No pictures should be carried over. Output all other parts of the entries verbatim.

#### DATA

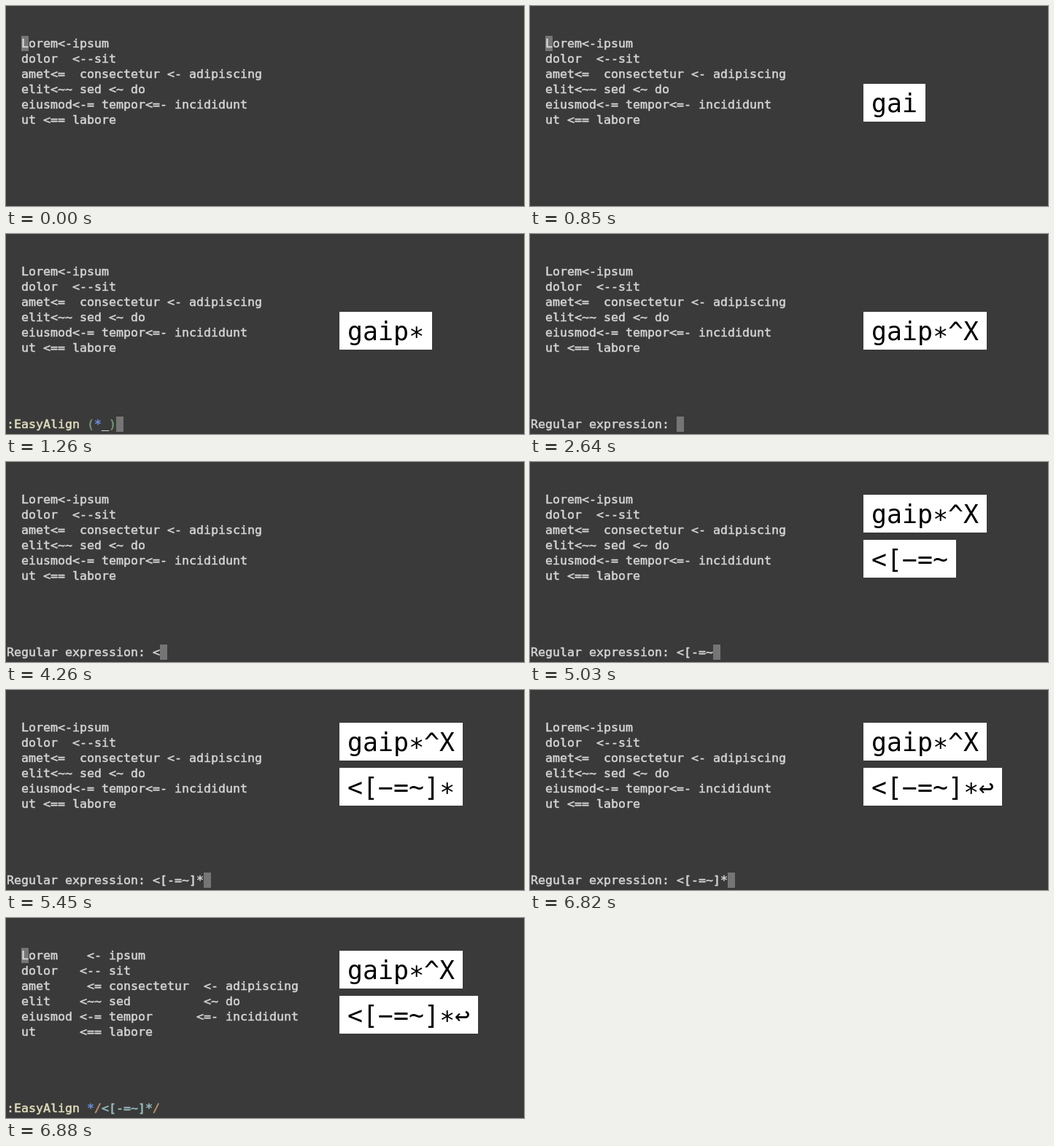
An HTML page for the animation above (8 s loop, 710 by 275 pixels).

```html
<!DOCTYPE html>
<html lang="en">
<head>
<meta charset="utf-8">
<title>Aligning text by regular expression</title>
<style>
  html, body { margin: 0; width: 100%; height: 100%; overflow: hidden; background: #3a3a3a; }
  #stage { position: relative; width: 710px; height: 275px; overflow: hidden; }
  #stage > * { position: absolute; margin: 0; white-space: pre; }
  #buffer, #prompt {
    font: 16.61px/21px "DejaVu Sans Mono", monospace;
    color: #d4d4d4;
    -webkit-text-stroke: 0.5px currentColor;
  }
  #buffer { left: 21px; top: 41px; }
  #prompt { left: 1px; top: 251px; }
  #cursor { width: 10px; height: 21px; background: #757575; }
  .keys {
    left: 457px; height: 52px; box-sizing: border-box; padding-left: 11px; overflow: hidden;
    font: 34.88px/54px "DejaVu Sans Mono", monospace;
    color: #000; background: #fff;
  }
  #upper { top: 45px; }
  #lower { top: 107px; }
  #prompt span { -webkit-text-stroke-color: currentColor; }
  .command { color: #dfdebd; }
  .paren { color: #719872; }
  .star { color: #6a8fdc; }
  .slash { color: #be8f6c; }
  .pattern { color: #98bcbd; }
</style>
</head>
<body>
<div id="stage">
  <div id="cursor"></div>
  <pre id="buffer"></pre>
  <div id="prompt"></div>
  <div id="upper" class="keys"></div>
  <div id="lower" class="keys"></div>
</div>
<script>
const LOOP = 8000, CELL = 10, KEY = 21;
const $ = id => document.getElementById(id);

const ragged = `Lorem<-ipsum
dolor  <--sit
amet<=  consectetur <- adipiscing
elit<~~ sed <~ do
eiusmod<-= tempor<=- incididunt
ut <== labore`;

const aligned = `Lorem    <- ipsum
dolor   <-- sit
amet     <= consectetur  <- adipiscing
elit    <~~ sed          <~ do
eiusmod <-= tempor      <=- incididunt
ut      <== labore`;

const command = [":EasyAlign ", "command"];
const ask = star => [command, ["(", "paren"], [star, "star"], ["_"], [")", "paren"]];
const regex = typed => [["Regular expression: " + typed]];
const done = [command, ["*", "star"], ["/", "slash"], ["<[-=~]*", "pattern"], ["/", "slash"]];

// Each step keeps whatever it does not set.
const steps = [
  { at: 0, text: ragged, prompt: [], editing: false, upper: "", lower: "" },
  { at: 500, lower: "g" },
  { at: 610, lower: "ga" },
  { at: 850, lower: "gai" },
  { at: 1030, lower: "gaip" },
  { at: 1090, prompt: ask(""), editing: true },
  { at: 1260, prompt: ask("*"), lower: "gaip*" },
  { at: 2640, prompt: regex(""), lower: "gaip*^X" },
  { at: 4260, prompt: regex("<"), lower: "" },
  { at: 4320, upper: "gaip*^X", lower: "<" },
  ...[4440, 4680, 4860, 5030, 5270, 5450].map((at, i) => {
    const typed = "<[-=~]*".slice(0, i + 2);
    return { at, prompt: regex(typed), lower: typed };
  }),
  { at: 6820, lower: "<[-=~]*↩" },
  { at: 6880, text: aligned, prompt: done, editing: false }
];
const states = [];
for (const step of steps) states.push({ ...states[states.length - 1], ...step });

function showKeys(id, keys) {
  const box = $(id);
  box.hidden = !keys;
  box.style.width = 22 + KEY * keys.length + "px";
  box.textContent = keys.replace(/\*/g, "∗").replace(/-/g, "−");
}

function showPrompt(parts) {
  $("prompt").replaceChildren(...parts.map(([text, kind = ""]) => {
    const span = document.createElement("span");
    span.className = kind;
    span.textContent = text;
    return span;
  }));
}

function render({ text, prompt, editing, upper, lower }) {
  $("buffer").textContent = text;
  showPrompt(prompt);
  showKeys("upper", upper);
  showKeys("lower", lower);
  const column = prompt.reduce((sum, [part]) => sum + part.length, 0);
  $("cursor").style.left = (editing ? 1 + CELL * column : 21) + "px";
  $("cursor").style.top = (editing ? 251 : 41) + "px";
}

let shown, start;
function tick(now) {
  start ??= now;
  const time = (now - start) % LOOP;
  const state = states.findLast(s => s.at <= time) || states[0];
  if (state !== shown) render(shown = state);
  requestAnimationFrame(tick);
}
render(shown = states[0]);
requestAnimationFrame(tick);
</script>
</body>
</html>
```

########

▸ ANSWER AREA:
An HTML page for the animation above (8 s loop, 710 by 275 pixels).

```html
<!DOCTYPE html>
<html lang="en">
<head>
<meta charset="utf-8">
<title>Aligning text by regular expression</title>
<style>
  html, body { margin: 0; width: 100%; height: 100%; overflow: hidden; background: #3a3a3a; }
  #stage { position: relative; width: 710px; height: 275px; overflow: hidden; }
  #stage > * { position: absolute; margin: 0; white-space: pre; }
  #buffer, #prompt {
    font: 16.61px/21px "DejaVu Sans Mono", monospace;
    color: #d4d4d4;
    -webkit-text-stroke: 0.5px currentColor;
  }
  #buffer { left: 21px; top: 41px; }
  #prompt { left: 1px; top: 251px; }
  #cursor { width: 10px; height: 21px; background: #757575; }
  .keys {
    left: 457px; height: 52px; box-sizing: border-box; padding-left: 11px; overflow: hidden;
    font: 34.88px/54px "DejaVu Sans Mono", monospace;
    color: #000; background: #fff;
  }
  #upper { top: 45px; }
  #lower { top: 107px; }
  #prompt span { -webkit-text-stroke-color: currentColor; }
  .command { color: #dfdebd; }
  .paren { color: #719872; }
  .star { color: #6a8fdc; }
  .slash { color: #be8f6c; }
  .pattern { color: #98bcbd; }
</style>
</head>
<body>
<div id="stage">
  <div id="cursor"></div>
  <pre id="buffer"></pre>
  <div id="prompt"></div>
  <div id="upper" class="keys"></div>
  <div id="lower" class="keys"></div>
</div>
<script>
const LOOP = 8000, CELL = 10, KEY = 21;
const $ = id => document.getElementById(id);

const ragged = `Lorem<-ipsum
dolor  <--sit
amet<=  consectetur <- adipiscing
elit<~~ sed <~ do
eiusmod<-= tempor<=- incididunt
ut <== labore`;

const aligned = `Lorem    <- ipsum
dolor   <-- sit
amet     <= consectetur  <- adipiscing
elit    <~~ sed          <~ do
eiusmod <-= tempor      <=- incididunt
ut      <== labore`;

const command = [":EasyAlign ", "command"];
const ask = star => [command, ["(", "paren"], [star, "star"], ["_"], [")", "paren"]];
const regex = typed => [["Regular expression: " + typed]];
const done = [command, ["*", "star"], ["/", "slash"], ["<[-=~]*", "pattern"], ["/", "slash"]];

// Each step keeps whatever it does not set.
const steps = [
  { at: 0, text: ragged, prompt: [], editing: false, upper: "", lower: "" },
  { at: 500, lower: "g" },
  { at: 610, lower: "ga" },
  { at: 850, lower: "gai" },
  { at: 1030, lower: "gaip" },
  { at: 1090, prompt: ask(""), editing: true },
  { at: 1260, prompt: ask("*"), lower: "gaip*" },
  { at: 2640, prompt: regex(""), lower: "gaip*^X" },
  { at: 4260, prompt: regex("<"), lower: "" },
  { at: 4320, upper: "gaip*^X", lower: "<" },
  ...[4440, 4680, 4860, 5030, 5270, 5450].map((at, i) => {
    const typed = "<[-=~]*".slice(0, i + 2);
    return { at, prompt: regex(typed), lower: typed };
  }),
  { at: 6820, lower: "<[-=~]*↩" },
  { at: 6880, text: aligned, prompt: done, editing: false }
];
const states = [];
for (const step of steps) states.push({ ...states[states.length - 1], ...step });

function showKeys(id, keys) {
  const box = $(id);
  box.hidden = !keys;
  box.style.width = 22 + KEY * keys.length + "px";
  box.textContent = keys.replace(/\*/g, "∗").replace(/-/g, "−");
}

function showPrompt(parts) {
  $("prompt").replaceChildren(...parts.map(([text, kind = ""]) => {
    const span = document.createElement("span");
    span.className = kind;
    span.textContent = text;
    return span;
  }));
}

function render({ text, prompt, editing, upper, lower }) {
  $("buffer").textContent = text;
  showPrompt(prompt);
  showKeys("upper", upper);
  showKeys("lower", lower);
  const column = prompt.reduce((sum, [part]) => sum + part.length, 0);
  $("cursor").style.left = (editing ? 1 + CELL * column : 21) + "px";
  $("cursor").style.top = (editing ? 251 : 41) + "px";
}

let shown, start;
function tick(now) {
  start ??= now;
  const time = (now - start) % LOOP;
  const state = states.findLast(s => s.at <= time) || states[0];
  if (state !== shown) render(shown = state);
  requestAnimationFrame(tick);
}
render(shown = states[0]);
requestAnimationFrame(tick);
</script>
</body>
</html>
```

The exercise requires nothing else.